How can Social Work assist you and/or your family?
Do you or your children struggle with any of the following?
- Attachment (difficulty separating and/or bonding with others)
- Emotional Regulation (unaware of emotions/unable to calm self)
- Anxiety (nervous, shy, uncomfortable in social situations, panic attacks)
- Disability Awareness (need disability education/assistance to accept diagnosis)
- Confidence (struggles with self-esteem/self-image)
- Resilience (ability to recover quickly from difficulties)
- Self-Advocacy (stand up for self, share views and thoughts with others)
- Assertiveness Skills (communicating honestly, clearly, directly, effectively, and positively with others)
- Friendship Development (ability to choose healthy friends, make friends and keep friends)
- Behaviour Support (experiences tantrums/meltdowns, hurts others, inability to follow routine)
- Social Skills (struggles with body language, eye contact, facial expression, play skills, conversation)
- Inclusion (feeling left out or isolated in home/community/education settings)
- Personal Space (enjoys or dislikes touch, leaves others feeling uncomfortable, unaware of boundaries)
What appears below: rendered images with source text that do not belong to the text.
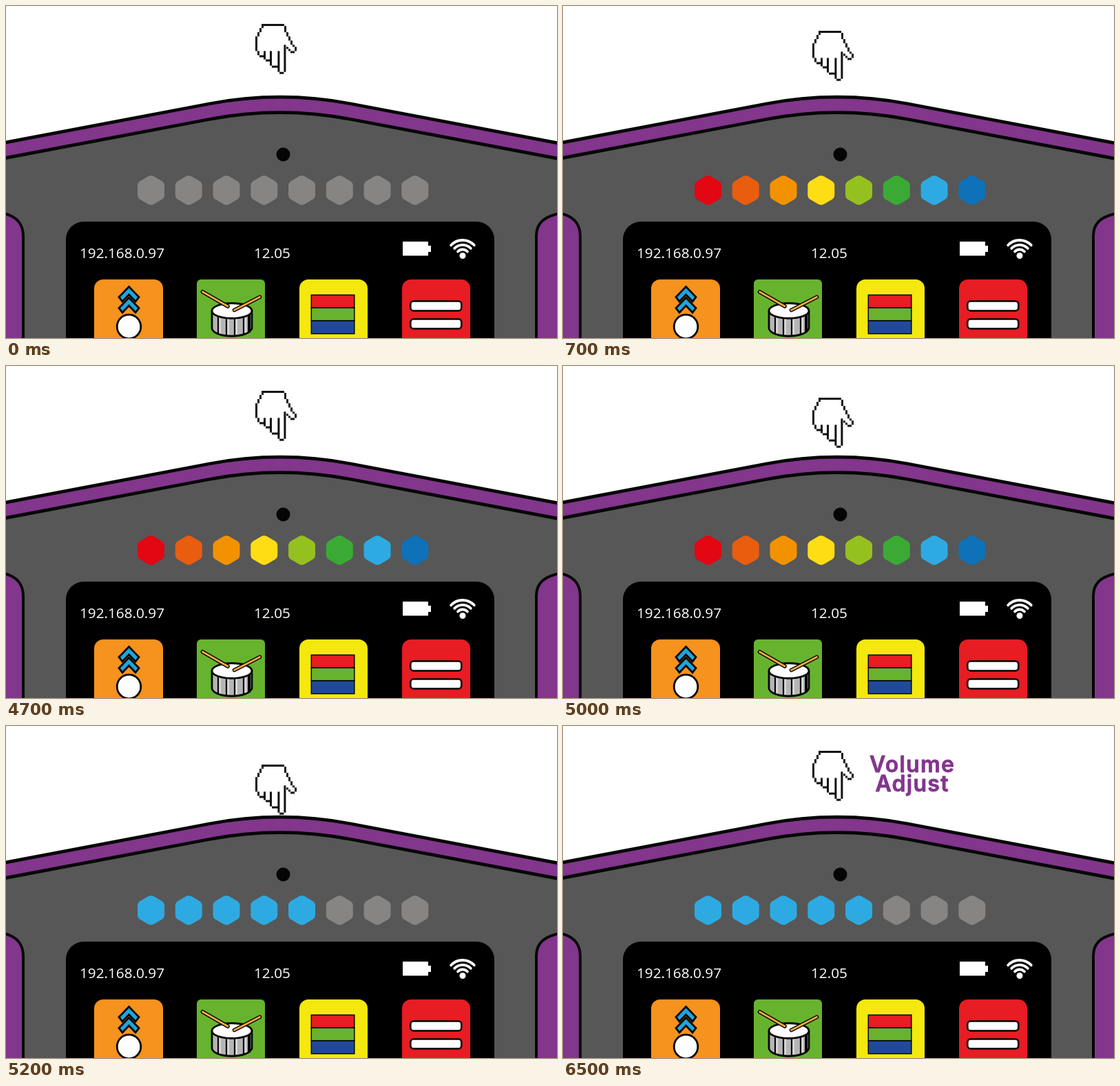
Write an HTML page with a canvas that moves like this. It is 800 px wide and 482 px high and loops after 8000 ms.

```html
<!DOCTYPE html>
<html lang="en">
<head>
<meta charset="utf-8">
<title>Touch lights</title>
<style>
  html, body { margin: 0; width: 100%; height: 100%; overflow: hidden; background: #fff; }
  canvas { display: block; width: 800px; height: 482px; }
</style>
</head>
<body>
<canvas id="stage" width="800" height="482"></canvas>
<script>
const ctx = document.getElementById('stage').getContext('2d');
const LOOP = 8000;
const PURPLE = '#82368c', BLACK = '#050505', GREY = '#868583', BLUE = '#2eaae2';
const RAINBOW = ['#e30613', '#e95d0f', '#f39200', '#ffdd15', '#95c11f', '#3aaa35', BLUE, '#0f71b8'];

// Hand outline as blocks of 3 px: column, row, width, height
const HAND = [
  [3, 0, 11, 1], [3, 1, 1, 1], [2, 2, 1, 2], [1, 4, 1, 2], [0, 6, 1, 7],
  [1, 13, 1, 2], [2, 15, 2, 1], [4, 13, 1, 4], [5, 17, 2, 1], [7, 13, 1, 7],
  [8, 20, 3, 1], [10.8, 13, 1, 10], [11.7, 23, 2.1, 1], [13.8, 10, 1, 13],
  [14, 1, 1, 3], [15, 4, 1, 2], [16, 6, 1, 2], [17, 8, 1, 2], [18, 10, 1, 1],
  [19, 11, 1, 2], [17, 13, 2, 1], [16, 12, 1, 1], [15, 11, 1, 1]
];

// [start time, value] pairs; a value holds until the next one
const HAND_Y = [[0, 26], [100, 36], [200, 46], [300, 56], [600, 46], [700, 36],
  [5000, 46], [5100, 56], [5400, 46], [5500, 36]];
const LIGHTS = [[0, 'off'], [600, 'battery'], [5200, 'volume']];
const LABELS = [
  [0, null],
  [1700, { words: ['Battery', 'Indicator'], x: 521.5, y: 71 }],
  [4700, null],
  [6500, { words: ['Volume', 'Adjust'], x: 506.5, y: 67 }]
];

function at(track, t) {
  let value = track[0][1];
  for (const [start, v] of track) if (t >= start) value = v;
  return value;
}

function paint(path, fill, stroke, width) {
  if (fill) { ctx.fillStyle = fill; ctx.fill(path); }
  if (stroke) { ctx.strokeStyle = stroke; ctx.lineWidth = width; ctx.stroke(path); }
}

function box(x, y, w, h, r, fill, stroke, width) {
  const p = new Path2D();
  p.roundRect(x, y, w, h, r);
  paint(p, fill, stroke, width);
}

function disc(x, y, rx, ry, fill, stroke, width) {
  const p = new Path2D();
  p.ellipse(x, y, rx, ry, 0, 0, Math.PI * 2);
  paint(p, fill, stroke, width);
}

function line(x1, y1, x2, y2, color, width) {
  paint(new Path2D(`M${x1} ${y1}L${x2} ${y2}`), null, color, width);
}

function shell(edge, fill) {
  const p = new Path2D(`M-20 ${edge + 3.8}L295 ${edge - 56}Q398 ${edge - 75.6} 501 ${edge - 56}
    L820 ${edge + 4.6}V500H-20Z`);
  paint(p, fill, BLACK, 4.8);
}

function hexagon(cx, cy, color) {
  const R = 22.5, point = i => {
    const a = (i * 60 - 90) * Math.PI / 180;
    return [cx + R * Math.cos(a), cy + R * Math.sin(a)];
  };
  const p = new Path2D();
  p.moveTo(cx + 19.5, cy);
  for (let i = 2; i < 8; i++) p.arcTo(...point(i), ...point(i + 1), 8);
  p.closePath();
  paint(p, color);
}

function device() {
  shell(198, PURPLE);
  shell(220.5, '#575757');
  paint(new Path2D('M-10 299L0 302C17 307 25 317 25 335V490H-10Z'), PURPLE, BLACK, 4);
  paint(new Path2D('M810 298L800 302C780 307 770 316 770 334V490H810Z'), PURPLE, BLACK, 4);
  disc(402.5, 215.5, 10, 10, BLACK);
  box(87, 313, 622, 200, 26, '#000');
}

function statusBar() {
  ctx.fillStyle = '#fff';
  ctx.font = '20.7px "Open Sans", sans-serif';
  ctx.textAlign = 'left';
  ctx.letterSpacing = '0px';
  ctx.fillText('192.168.0.97', 107, 366);
  ctx.fillText('12.05', 360, 366);
  ctx.fillRect(576, 342, 37, 20.5);
  ctx.fillRect(613, 348, 4, 9);
  disc(663, 362.5, 4.5, 4.5, '#fff');
  ctx.lineCap = 'round';
  for (const r of [9.5, 16.2, 23]) {
    const p = new Path2D();
    p.arc(663, 363, r, -Math.PI * 0.76, -Math.PI * 0.24);
    paint(p, null, '#fff', 3.8);
  }
  ctx.lineCap = 'butt';
}

function arrowTile() {
  box(128, 397, 100, 110, 13, '#f6921e');
  for (const y of [407.5, 423.5]) {
    paint(new Path2D(`M178.5 ${y}l14.5 15-5 6.5-9.5-10-9.5 10-5-6.5Z`), '#1ea5dd', BLACK, 2.8);
  }
  disc(178.5, 465.5, 17.3, 17.3, '#fff', BLACK, 2.8);
}

function stick(x1, y1, x2, y2) {
  ctx.lineCap = 'round';
  line(x1, y1, x2, y2, BLACK, 5.6);
  line(x1, y1, x2, y2, '#f2a944', 2.8);
  ctx.lineCap = 'butt';
}

function drumTile() {
  box(277, 397, 99, 110, 6, '#67b32e');
  const body = new Path2D('M299 443V468C302 483 353 483 357 468V443Z');
  ctx.save();
  ctx.clip(body);
  ctx.fillStyle = '#b5b5b7';
  ctx.fillRect(295, 440, 66, 45);
  for (const x of [308, 320, 332, 345]) {
    ctx.fillStyle = '#d8d8d9';
    ctx.fillRect(x, 440, 4, 45);
    line(x, 440, x, 485, BLACK, 2.2);
  }
  line(353, 440, 353, 485, BLACK, 4);
  ctx.restore();
  paint(body, null, BLACK, 2.8);
  disc(328, 442.5, 29, 11, '#fff', BLACK, 2.8);
  stick(285.5, 415, 322, 436);
  stick(368.5, 422.5, 331.5, 441.5);
}

function stripeTile() {
  box(426, 397, 99, 110, 13, '#f4e80e');
  ['#e81c23', '#67b32e', '#204a99'].forEach((c, i) => {
    box(443.3, 419.5 + i * 18.8, 62.5, 18.6, 0, c, BLACK, 1.5);
  });
}

function barTile() {
  box(575, 397, 99, 110, 13, '#e81c23');
  for (const y of [428.5, 454.5]) box(587.3, y, 74, 14, 4.5, '#fff', BLACK, 2.6);
}

function lights(mode) {
  for (let i = 0; i < 8; i++) {
    let color = GREY;
    if (mode === 'battery') color = RAINBOW[i];
    else if (mode === 'volume' && i < 5) color = BLUE;
    hexagon(210.5 + i * 54.76, 267.5, color);
  }
}

function hand(y) {
  ctx.fillStyle = '#111';
  for (const [c, r, w, h] of HAND) ctx.fillRect(362 + c * 3, y + r * 3.03, w * 3, h * 3.03);
}

function label({ words, x, y }) {
  ctx.font = '600 32px Inter, sans-serif';
  ctx.letterSpacing = '1.3px';
  ctx.textAlign = 'center';
  ctx.lineJoin = 'round';
  ctx.lineWidth = 0.8;
  ctx.fillStyle = ctx.strokeStyle = PURPLE;
  words.forEach((word, i) => {
    ctx.fillText(word, x + 0.6, y + i * 28);
    ctx.strokeText(word, x + 0.6, y + i * 28);
  });
  ctx.lineJoin = 'miter';
}

function draw(t) {
  ctx.fillStyle = '#fff';
  ctx.fillRect(0, 0, 800, 482);
  device();
  statusBar();
  arrowTile();
  drumTile();
  stripeTile();
  barTile();
  lights(at(LIGHTS, t));
  hand(at(HAND_Y, t));
  const text = at(LABELS, t);
  if (text) label(text);
}

const start = performance.now();
function tick() {
  draw((performance.now() - start) % LOOP);
  requestAnimationFrame(tick);
}
tick();
</script>
</body>
</html>
```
- Problem Solving (struggles with community management, safety, prioritisation, finding solutions)
- Relationships (difficulties with conflict management, puberty, intimacy, appropriate behaviours, safety, communication)
- Adjustment (struggles with changes in life or routine)
Do you or your children require assistance with any of the following?
If you answered yes to any of the above items, you or your family may benefit from getting in touch with a Social Worker to see how they can support you. Social Workers can also support NDIS participants with the above areas through their NDIS plan.
For more information on Social Work, or to get in touch with CPL today, click here.